Dial back the drop off drama! Simple tips to help children and families to settle in to care

Man and woman with two young children playing with blocks

For some children and families, the ‘daily drop off’ is a simple and quick process – a kiss on the cheek, and the child runs off to play. For other families, however, dropping children off for a day of fun can be anything but. 

For a number of different reasons, navigating the big feelings of drop off time is a complex mix of feelings, bribes, distractions, and long long looooong goodbyes!

There is a light at the end of the tunnel! These easy to implement tips can turn drop off from drama to dream.


When children first start attending childcare, drop offs are crucial in helping them transition to care. If parents are anxious, and hovering ready to jump in at the first sign of distress, children will pick up on this. 

The aim should be for low key departures and excited reunions. If parents and families are able to consistently use the same routine and messaging when dropping their children off, putting all the emotional energy into a happy reunion, children will settle in to care much more quickly. 

Using the same language each day (“Mum is leaving for work now. Shall we stand at the fence and wave goodbye?”) can help children to feel more comfortable with transitions. 

Educators have a part to play here too. Wherever possible, educators should be consistently rostered in the same rooms at drop off times, so that the child and family have a familiar face to connect with. 

Keeping one or more activities or areas of the room the same can also be very calming for children – they then know where they can go in the room to engage with something comforting. 

Don’t be sneaky

While it can be tempting for families to “sneak off” once their child is engaged with an activity, this can do more harm than good in the long run. 

When parents sneak off, children respond by being hypervigilant the next time drop off happens, perpetuating the cycle of anxiety by clinging even tighter. 

Parents and caregivers should give children a warning that they will be leaving soon.
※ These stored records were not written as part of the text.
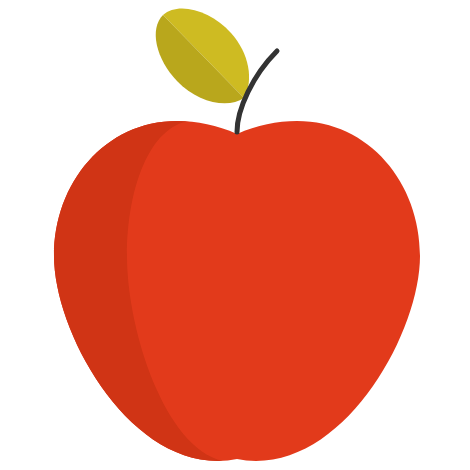
<!DOCTYPE html>
<html lang="en">
<head>
<meta charset="utf-8">
<title>Red apple</title>
<style>
  :root {
    --paper: #ffffff;
    --apple: #e23a1b;
    --apple-shade: #d03415;
    --leaf-light: #cebb22;
    --leaf-dark: #b9a71c;
    --stem: #333333;
  }
  html, body { margin: 0; background: var(--paper); overflow: hidden; }
  .apple { display: block; width: 470px; height: 470px; }
  .body { fill: var(--apple); }
  .shade { fill: var(--apple-shade); }
  .leaf-upper { fill: var(--leaf-light); }
  .leaf-lower { fill: var(--leaf-dark); }
  .stem { fill: none; stroke: var(--stem); stroke-width: 5; stroke-linecap: round; }
</style>
</head>
<body>
<svg class="apple" viewBox="0 0 470 470" role="img" aria-label="Red apple with a green leaf">
  <defs>
    <path id="apple-outline" d="M237 134C217 125 197 121 177 121C105 121 54 183 54 256C54 330 125 461 218 461Q228 461 237 459Q246 461 256 461C349 461 420 330 420 256C420 183 369 121 297 121C277 121 257 125 237 134Z"/>
    <clipPath id="apple-clip"><use href="#apple-outline"/></clipPath>
  </defs>

  <use class="body" href="#apple-outline"/>
  <path class="shade" clip-path="url(#apple-clip)" d="M40 110H190V121C150 126 127 188 127 256C127 330 165 448 223 461V470H40Z"/>

  <g id="leaf">
    <path class="leaf-upper" d="M163 15C179 1 211 11 231 33C249 53 254 80 244 98Z"/>
    <path class="leaf-lower" d="M163 15C149 29 156 59 177 81C198 103 228 109 244 98Z"/>
  </g>

  <path class="stem" clip-path="none" d="M237 132C237 109 253 75 277 51"/>
</svg>
</body>
</html>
Simple words on the journey to care, such as “First I’ll drop you off at childcare, then you’ll play with your friends. After lunch and a nap, I will come to pick you up again, and we will have spaghetti for dinner” can orientate the place of care in the child’s day. 

When it comes time for a parent to leave, the same technique can be used to create a smoother drop off process. 

“I’ll finish this puzzle with you, then I am going in to work. Do you see someone here you’d like to play with when I go?”


Communication, on both sides of the fence, is a really important component of the drop off process. 

Parents should communicate with educators, letting them know about any changes for the child since they were last in care.

Educators can communicate with children about what exciting things the day holds, and everyone involved can communicate with each other through tools such as Storypark, which gives parents a “real time” window into their child’s day, alleviating worries. 

Nothing soothes a worried parent mind more than a photo or video of the child they left crying 10 minutes ago happily engaged in play. 

Parents can also use resources such as Storypark to share more about their child’s world beyond childcare, making the transition from home to care even smoother. 

For more ideas on how to tackle drop off drama, see the further resources below: 

Settling your baby into childcare

How to deal with separation anxiety at childcare

Leaving your child for the first time: tips to help with the dropoff  

girl getting temperature taken

Top 10 Illnesses Keeping Children Absent From Childcare

girl getting temperature taken

We’ve swiftly reached this year’s winter months which is typically a time when infections, viruses and bugs become most prominent. During last year’s winter months (2019), KindyNow tracked and recorded over 11,000 childcare bookings that were marked as absent due to illness, as well as the illnesses that were contracted.

From common viruses to irritating symptoms, there were over 70 different illnesses and symptoms of illness recorded for absent bookings. KindyNow have since reviewed this data to identify the top 10 most common illnesses that prevented children from attending their childcare service.

The top 10 most common illnesses recorded were:

1. Common Cold
2. Fever
3. Cough
4. Conjunctivitis
5. Influenza (Flu)
6. Viral Infection (Other)
7. Hand, Foot and Mouth
8. Ear Infection
9. Gastroenteritis (Gastro)
10. Vomiting

Collectively, the top ten accounted for up to 61% of the absent bookings.

Why it’s important to identify infectious illnesses early.
It’s incredibly important to identify in advance which illnesses are likely to impact your service so you can effectively prepare your staff and resources. When you’re better prepared you can successfully work towards minimising potential health risks and preventing an outbreak, which could force your families into being absent from childcare.

Over 150,000 childcare bookings have already been notified as absent with KindyNow in 2020 and as we navigate through unprecedented times with the recent outbreak of the coronavirus there has been a huge spike in absences and this figure continues to grow.

Now, it is more important than ever to ensure you have strong control and prevention strategies in place and your families are familiar with your strategy so they too can help you minimise the impact and spread of infectious illnesses.

For advice and tips on how you can ensure your service is meeting the National Quality Standards in minimising risk and protecting children from infection read the full article from KindyNow here.

KindyNow, a certified Kidsoft partner, is Australia’s most used childcare booking App, helping centres increase their occupancy and efficiency while improving their service offering. Learn more about KindyNow and how they can assist your business by clicking here.